Utah again leads the nation in job growth

(Francisco Kjolseth | The Salt Lake Tribune) Construction at the former Granite Furniture in Sugar House continues at a quick pace as the new Sugarmont Apartments take shape on Tuesday, May 22, 2018.

(Leah Hogsten | The Salt Lake Tribune) Danny Guerra and his colleagues have participated constructing the new $485 million, 866,087 square foot, Salt Lake City International terminal building, Tuesday, May 22, 2018. Utah leads the nation in job growth by percentage over the last 12 months in construction, which saw a 6.2 increase in the number of jobs.

Utah enjoyed the nation’s fastest job growth over the past 12 months, with construction leading the way, according to federal data released Friday.

The number of jobs in the state jumped by 3.3 percent from June 2017 to June 2018, the U.S. Bureau of Labor Statistics reported. Construction was the fastest-growing sector, expanding at an impressive 6.2 percent.

Just behind Utah at the top of the national rankings were two of its neighbors: Idaho, at 3 percent, and Nevada at 2.9 percent.
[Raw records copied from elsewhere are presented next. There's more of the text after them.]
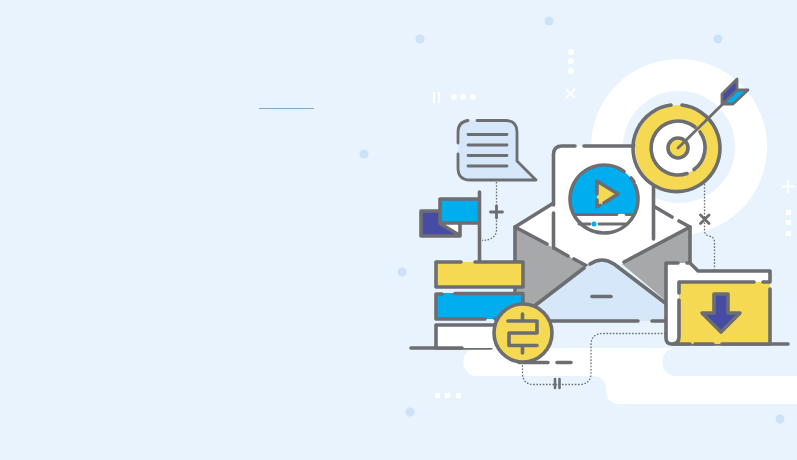
<!DOCTYPE html>
<html lang="en">
<head>
<meta charset="utf-8">
<title>Email marketing illustration</title>
<style>
:root {
  --sky: #e8f3fe;
  --dot: #cbe2f9;
  --pale: #d6e7f9;
  --white: #ffffff;
  --ink: #6d6e71;
  --grey: #a7a8aa;
  --yellow: #f5d952;
  --cyan: #00adef;
  --indigo: #464ba3;
  --rule: #7fa9d3;
}
html, body { margin: 0; height: 100%; overflow: hidden; background: var(--sky); }
svg { display: block; width: 797px; height: 460px; }
.outline { fill: none; stroke: var(--ink); stroke-width: 3.6; stroke-linecap: round; stroke-linejoin: round; }
.thin { stroke-width: 2.8; }
.connector { fill: none; stroke: var(--ink); stroke-width: 1.3; stroke-dasharray: 1.6 1.6; }
.white { fill: var(--white); }
.pale { fill: var(--pale); }
.grey { fill: var(--grey); }
.yellow { fill: var(--yellow); }
.cyan { fill: var(--cyan); }
.indigo { fill: var(--indigo); }
.dots { fill: var(--dot); }
.marks { fill: none; stroke: var(--white); stroke-width: 2; }
</style>
</head>
<body>
<svg viewBox="0 0 797 460" role="img" aria-label="Open envelope with a video letter, target, folder, flag, books and coin">
  <defs>
    <clipPath id="video-disc"><circle cx="604" cy="199" r="34"/></clipPath>
  </defs>

  <rect class="sky" width="797" height="460" fill="var(--sky)"/>
  <line x1="259" y1="108.5" x2="314" y2="108.5" stroke="var(--rule)"/>

  <g id="backdrop">
    <circle cx="679" cy="147" r="72" fill="none" stroke="var(--white)" stroke-width="32"/>
    <path class="white" d="M477 348H676C658 348 658 376 676 376H797V404H621Q606 404 606 390Q606 376 592 376H477C459 376 459 348 477 348Z"/>
  </g>

  <g id="scattered-dots" class="dots">
    <circle cx="420" cy="39" r="4.5"/>
    <circle cx="549" cy="21" r="4.5"/>
    <circle cx="718" cy="39" r="4.5"/>
    <circle cx="364" cy="154" r="4.5"/>
    <circle cx="402" cy="272" r="4.5"/>
    <circle cx="410" cy="412" r="4.5"/>
    <circle cx="780" cy="419" r="4.5"/>
  </g>

  <g id="white-accents">
    <g class="white">
      <circle cx="454" cy="97" r="3"/><circle cx="463" cy="97" r="3"/><circle cx="473" cy="97" r="3"/>
      <circle cx="571" cy="52" r="3"/><circle cx="571" cy="61" r="3"/><circle cx="571" cy="71" r="3"/>
      <rect x="435" y="393" width="5" height="5"/><rect x="445" y="393" width="5" height="5"/><rect x="456" y="393" width="5" height="5"/>
      <rect x="786" y="210" width="5" height="5"/><rect x="786" y="220" width="5" height="5"/><rect x="786" y="231" width="5" height="5"/>
    </g>
    <path class="marks" d="M434 92V103M439 92V103M566 89L575 98M575 89L566 98M788 180V193M782 186.500H795"/>
  </g>

  <g id="connectors">
    <path class="connector" d="M496.500 182V230Q496 240 482 240.500"/>
    <path class="connector" d="M704.500 184V231Q705 235 709 236Q714.500 237 714.500 242V270"/>
    <path class="connector" d="M522.500 362V374Q523 384.500 534 384.500H580Q591 384 591 373V345Q591 333.500 603 333.500H667"/>
    <path class="outline thin" d="M496.500 206V218M490.500 212H502.500M700.500 215L709 223.500M709 215L700.500 223.500"/>
    <path class="outline" stroke-linecap="butt" style="stroke-width:2.600" d="M555 379V388M559.500 379V388"/>
  </g>

  <g id="speech-bubble">
    <path class="pale" d="M470 120.500H505Q517 121 517 133V161L536 180H470Q458 180 458 168V133Q458 121 470 120.500Z"/>
    <path class="outline thin" d="M458 143V132Q458 122 468 120.500M477 120.500H506Q517 121 517 132V161L536 180H470Q458 180 458 168V154"/>
    <path class="outline thin" d="M468 134.500H507M468 145H507M468 155.500H507M468 166H507"/>
  </g>

  <g id="envelope">
    <path class="white" d="M515 227L554 203V250ZM690 227L653 205V250Z"/>
    <path class="grey" d="M515 227L587 266L515 321ZM690 227L622 264L690 321Z"/>
    <path class="outline" d="M552 204L515 227V321M655 207L672 217M679 221L690 227V321"/>
    <g id="letter">
      <path class="white" d="M562 146H645Q653 146 653 154V248L622 264L587 266L554 248V154Q554 146 562 146Z"/>
      <path class="outline" d="M553.500 248V213M553.500 205V154Q554 146 562 146H575M584 146H645Q653.500 146 653.500 154V239"/>
    </g>
    <path class="outline" d="M515 227L547 244M554 248L568 256M574 259L587 266M690 227L624 262"/>
    <path class="pale" d="M515 321L587 266Q602 253 617 266L690 321Z"/>
    <path class="outline" d="M520 317L584 268M590 264Q602 256 614 264L685 318M515 321H638M652 321H690"/>
    <path class="outline" d="M592 296.500H611"/>
  </g>

  <g id="video-player">
    <circle class="cyan" cx="604" cy="199" r="34"/>
    <rect class="white" x="570" y="214" width="68" height="20" clip-path="url(#video-disc)"/>
    <path class="outline" d="M624 171.500A34 34 0 1 0 635 185M634 182A34 34 0 0 0 631 178"/>
    <path class="outline thin" d="M574 214.500H617M626 214.500H634M579 224H590M599 224H627"/>
    <circle class="cyan" cx="594" cy="224" r="2.500"/>
    <path class="yellow" d="M597 181V207L618 194Z"/>
    <path class="outline" d="M597 194V181L618 194L604 203M597 200V207L600 205.500"/>
  </g>

  <g id="target">
    <circle class="yellow" cx="678" cy="148" r="43"/>
    <path class="outline" d="M682 105A43.500 43.500 0 1 1 671 105"/>
    <circle class="white" cx="678" cy="148" r="27"/>
    <path class="outline" d="M695 127A27 27 0 1 0 687 173.500M694 169.500A27 27 0 0 0 700 132"/>
    <circle class="yellow" cx="678" cy="148" r="10"/>
    <circle class="outline" cx="678" cy="148" r="10"/>
    <g id="arrow">
      <path class="indigo" d="M722 104V94L737 79V90Z"/>
      <path class="cyan" d="M722 104L737 90H748L733 104Z"/>
      <path class="outline thin" d="M678 148L737 90M722 104V94L737 79V90H748L733 104H722"/>
    </g>
  </g>

  <g id="ground">
    <path class="outline" d="M411 348H491M519 362.500H548M557 362.500H571M672 344H788"/>
  </g>

  <g id="flag">
    <rect class="indigo" x="421" y="211" width="39" height="25"/>
    <path class="white" d="M440 223H460V236Z"/>
    <path class="outline" d="M440 211H421V236H460V224M441 224L459 235"/>
    <rect class="cyan" x="440" y="199" width="39" height="24"/>
    <path class="outline" d="M479 199H440V223H479M479.500 192V260"/>
  </g>

  <g id="books">
    <rect class="white" x="436" y="325" width="87" height="23"/>
    <path class="outline" d="M462 348H436V325H500"/>
    <rect class="cyan" x="436" y="293" width="87" height="26"/>
    <path class="outline" d="M455 293.500H523V306M485 319H436V294H442M495 319H500"/>
    <rect class="yellow" x="436" y="262" width="87" height="25"/>
    <path class="outline" d="M461 262H436V287H523V262H475"/>
  </g>

  <g id="coin">
    <circle class="yellow" cx="523" cy="333" r="29"/>
    <circle class="outline" cx="523" cy="333" r="29"/>
    <path class="outline" d="M508 321H537V333H509V345.500H537M522.500 314V321M522.500 346V353"/>
  </g>

  <g id="folder">
    <path class="white" d="M666 263H690L698 271H770V282H679V338Q679 344 672 344Q666 344 666 338Z"/>
    <rect class="yellow" x="679" y="282" width="91" height="62"/>
    <path class="outline" d="M678 263H666V338Q666 344 672 344Q679 344 679 337V300M679 293V282H754M763 282H770V271H698L690 263H687M770 289V344H722M713 344H695M690 344H672"/>
    <path class="indigo" d="M714 294H728V313H740L721 332L702 313H714Z"/>
    <path class="outline" d="M714 294H728V313H740L721 332L702 313H714Z"/>
  </g>
</svg>
</body>
</html>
Utah added 47,900 jobs to its economy since June 2017, the report said. The number of Utahns who are employed has mushroomed to 1,591,400.

While Utah led the nation in job growth by percentage, Texas had the biggest increase by number of new jobs — 350,500 — followed by California, 269,100, and Florida, 170,500.

New data also showed that Utah enjoyed the nation’s 11th lowest unemployment rate at 3 percent, compared with a national average of 4 percent.

“It’s been more than two years of having unemployment [in Utah] be below 4 percent,” said Nate McDonald, assistant deputy director of the Utah Department of Workforce Services.

The lowest unemployment rate in the nation was 2.1 percent in Hawaii, and the highest was 7.1 percent in Alaska.

Unemployment rates were lower in June in nine states, higher in three and stable in 38 states (including Utah — where the unemployment rate was unchanged from May), the bureau reported.

The report estimated that 48,400 Utahns were unemployed in June and actively seeking work.

“With strong job growth, that means there are a lot of opportunities for these people who are unemployed to find jobs,” McDonald said.

“The summer season is bringing new jobs to Utah’s economy," said Carrie Mayne, chief economist at the Department of Workforce Services. “Growth in various industries presents a multitude of career-advancing opportunities for the state’s job seekers.”

Some of the largest numeric increases by industry type over the past 12 months were in trade, transportation and utilities (12,100 more jobs); professional and business services (9,100); education and health services (7,200); leisure/hospitality services (7,200); and construction (6,200).

The fastest growing by percentage were construction (up 6.2 percent); trade, transportation and utilities (4.4 percent); professional and business services (also 4.4 percent); and education/health services (3.7 percent).